RECORDS PROVIDED:
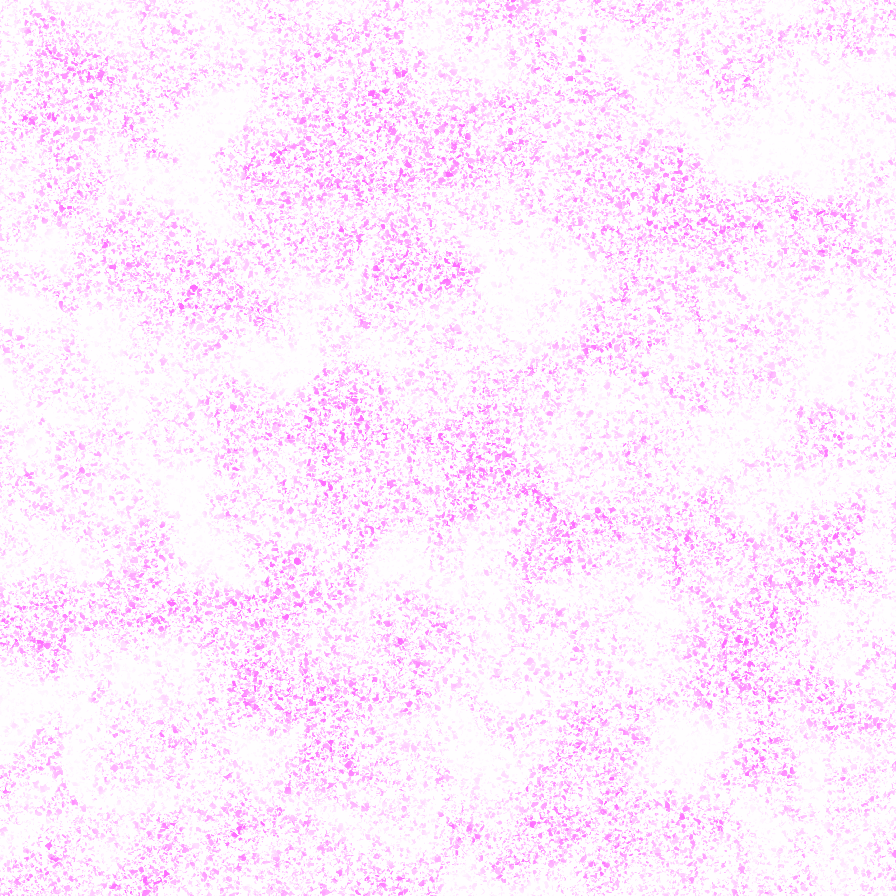
Write a Shadertoy shader that draws this texture.

```glsl
// Magenta grains scattered over white in cloudy drifts.
// Three layers of jittered, ragged flecks, from coarse to dust, are
// thinned and faded by a warped fractal noise that leaves bare patches.

float hash(vec2 p)
{
    return fract(sin(dot(p, vec2(127.1, 311.7))) * 43758.5453);
}

float noise(vec2 p)
{
    vec2 i = floor(p), f = fract(p);
    f = f * f * (3.0 - 2.0 * f);
    return mix(mix(hash(i), hash(i + vec2(1, 0)), f.x),
               mix(hash(i + vec2(0, 1)), hash(i + vec2(1, 1)), f.x), f.y);
}

float fbm(vec2 p)
{
    float sum = 0.0, amp = 0.5;
    for (int i = 0; i < 4; i++)
    {
        sum += amp * noise(p);
        p = mat2(1.6, 1.2, -1.2, 1.6) * p + 17.3;
        amp *= 0.65;
    }
    return sum / 1.174;
}

// Strongest grain at this point, 0 to 1, for one size of grain
float grains(vec2 uv, float scale, float density, float seed)
{
    vec2 p = uv * scale + seed;
    float edge = scale / iResolution.y;

    // Ragged outlines
    p += 0.8 * (vec2(noise(p * 1.9), noise(p * 1.9 + 31.7)) - 0.5);

    float ink = 0.0;
    for (int y = -1; y <= 1; y++)
    for (int x = -1; x <= 1; x++)
    {
        vec2 cell = floor(p) + vec2(x, y);
        if (hash(cell + 5.3) > density) continue;

        vec2 d = p - cell - vec2(hash(cell + 1.1), hash(cell + 2.7));
        float angle = 6.2832 * hash(cell + 3.9);
        d = mat2(cos(angle), sin(angle), -sin(angle), cos(angle)) * d;
        d.y *= 1.35;

        float radius = mix(0.2, 0.54, hash(cell + 7.7));
        float cover = clamp(0.5 + (radius - length(d)) / edge, 0.0, 1.0);
        ink = max(ink, cover * mix(0.4, 1.0, hash(cell + 9.2)));
    }
    return ink;
}

void mainImage(out vec4 fragColor, in vec2 fragCoord)
{
    vec2 uv = fragCoord / iResolution.y;

    // Small cloudy drifts and bare patches
    vec2 warp = vec2(noise(uv * 16.0 + 3.0), noise(uv * 16.0 + 47.0)) - 0.5;
    float cloud = smoothstep(0.23, 0.76, fbm(uv * 13.0 + warp * 0.9 + 11.0));
    float density = mix(0.26, 0.5, cloud);

    // Coarse, medium and dust grains
    float ink = grains(uv, 142.0, density * 0.85, 13.0);
    ink = max(ink, 0.9 * grains(uv, 225.0, density * 0.9, 71.0));
    ink = max(ink, 0.65 * grains(uv, 370.0, density * 0.9, 139.0));

    // Tone drifts a little inside each grain
    ink *= mix(0.85, 1.1, noise(uv * 260.0));
    ink *= mix(0.05, 0.66, cloud);

    vec3 white = vec3(1.0, 0.997, 1.0);
    vec3 magenta = vec3(1.0, 0.0, 1.0);
    fragColor = vec4(mix(white, magenta, min(ink, 0.57)), 1.0);
}
```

WORK REQUEST: Report, as a bare number, how many lines above contain the string "hash".

SOLUTION: 8